Saturday, June 09, 2012
That's the start of Ray Bradbury's essay "The Joy of Writing," in which the master reveals how he did it. Actually, and in words more poetic than this, he distills writing down to this: If you love to write, and you want to be a good writer, then write. Write every day, and keep writing until you get good at it.
I've been tinkering around the edges of a book called The Imaginary Revolution for, oh, at least four years, when I assigned the tale to the works of my erstwhile alter ego, B.W. Richardson. But truth to tell the story has been in my mind a lot longer than that. For it to still be in my mind and not out in the world on the day Ray Bradbury died – Ray, to whom my lead character's name is an obvious homage – is not just embarrassing, it's shameful. Because this is the kind of story I have wanted to tell all my life.
"Live Forever!" said Mr. Electrico to young Ray Bradbury, and the books are how he will fulfill that directive.
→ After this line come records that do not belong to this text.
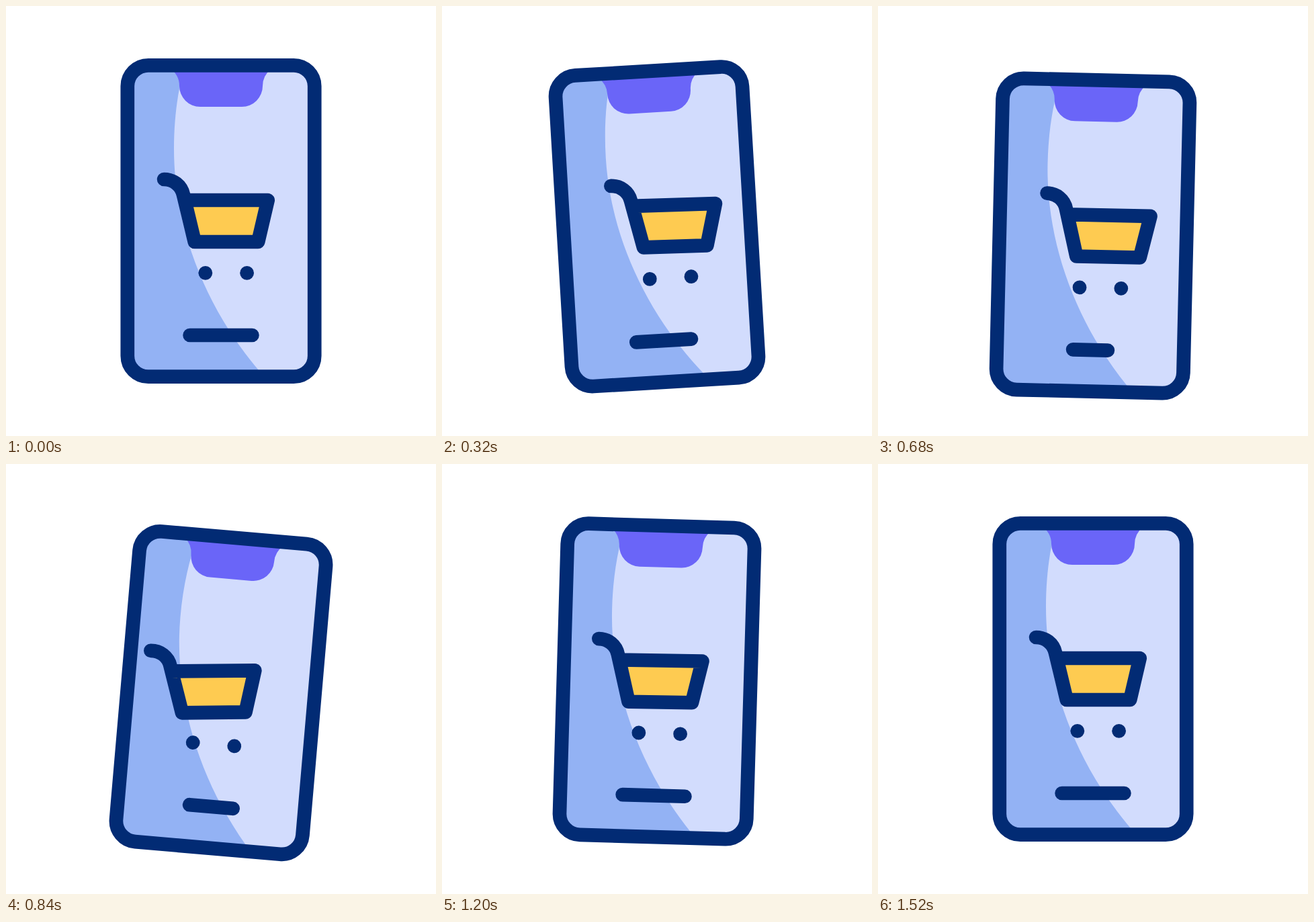
An HTML page for the animation above (1.56 s loop, 640 px wide and 640 px high).

```html
<!DOCTYPE html>
<html lang="en">
<head>
<meta charset="utf-8">
<title>Mobile shopping</title>
<style>
  html, body { margin: 0; height: 100%; overflow: hidden; background: #fff; }
  svg { display: block; width: 100vw; height: 100vh; }
  .line { fill: none; stroke: #022b74; stroke-width: 20.7; stroke-linecap: round; stroke-linejoin: round; }
</style>
</head>
<body>
<svg viewBox="-320 -320 640 640">
  <g id="phone">
    <rect x="-139.2" y="-231.7" width="278.4" height="463.4" rx="31" fill="#d2dcfd"/>
    <path fill="#93b2f4" d="M-54 -231.7C-64 -195 -70 -155 -70 -107C-70 10 -23 129 56 222L64 231.7H-108.2A31 31 0 0 1 -139.2 200.7V-200.7A31 31 0 0 1 -108.2 -231.7Z"/>
    <path fill="#6a65f8" d="M-74 -226Q-62 -216 -62 -201A31 31 0 0 0 -31 -170H31A31 31 0 0 0 62 -201Q62 -216 74 -226Z"/>
    <rect class="line" x="-139.2" y="-231.7" width="278.4" height="463.4" rx="31"/>
    <path id="bar" class="line"/>
    <g id="wheels" fill="#022b74">
      <circle cx="-23.2" cy="77.3" r="10.4"/>
      <circle cx="38.6" cy="77.3" r="10.4"/>
    </g>
    <g id="cart">
      <path fill="#fecb51" d="M-54 -31H69.7L55.2 31H-39.2Z"/>
      <path class="line" d="M-84.9 -62C-71 -62 -59 -53 -56 -39L-39.2 31H55.2L69.7 -31H-54"/>
    </g>
  </g>
</svg>
<script>
const LOOP = 1560, STEP = 40;
const [phone, bar, wheels, cart] =
  ['phone', 'bar', 'wheels', 'cart'].map(id => document.getElementById(id));

// cubic-bezier(.5, 0, .5, 1), solved by bisection
function ease(x) {
  let lo = 0, hi = 1;
  for (let i = 0; i < 24; i++) {
    const u = (lo + hi) / 2;
    if (1.5 * u * (1 - u) + u ** 3 < x) lo = u; else hi = u;
  }
  return lo * lo * (3 - 2 * lo);
}

function draw(now) {
  const t = Math.floor((now % LOOP) / STEP) * STEP;
  const ramp = (from, to) => ease(Math.min(1, Math.max(0, (t - from) / (to - from))));

  // The phone dips while it rocks left, then right
  const drop = 22 * (ramp(40, 680) - ramp(700, 1412));
  const tilt = -4 * ramp(0, 450) + 9 * ramp(450, 870) - 5 * ramp(900, 1412);
  const half = 46.4 - 21 * (ramp(145, 615) - ramp(615, 1160));

  // Cart parts swing one way, across to the other, and home
  const out = ramp(125, 515), across = ramp(515, 895), home = ramp(895, 1315);
  const swing = (a, b) => a * (out - across) + b * (across - home);

  phone.setAttribute('transform', `translate(0 ${drop}) rotate(${tilt})`);
  bar.setAttribute('d', `M${-half} 170H${half}`);
  wheels.setAttribute('transform', `translate(${swing(15.7, -13)} 0)`);
  cart.setAttribute('transform', `translate(${swing(36.5, -21)} 0) rotate(${swing(3.2, -5.8)})`);
}

const start = performance.now();
function frame() {
  draw(performance.now() - start);
  requestAnimationFrame(frame);
}
frame();
</script>
</body>
</html>
```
Another way is through the thousands of writers who became writers inspired by the zest and gusto in his work.
I always thought I would write an essay when Ray Bradbury's mortal vessel finally ran out of steam, but a better idea came to me. For several weeks I considered telling the story of the Imaginary Revolution through the words of Raymond Kaliber himself, and not as a novel but as a series of blog posts. Still, I let the idea just sit there in my mind. Sitting down to write this week, I realized the world does not need another essay about how great and influential a writer Ray Bradbury was. The way to celebrate the life of Ray Bradbury is to write, write every day, and keep writing until I get good at it.
Wednesday, I learned Bradbury was dead.
Thursday, I launched the blog.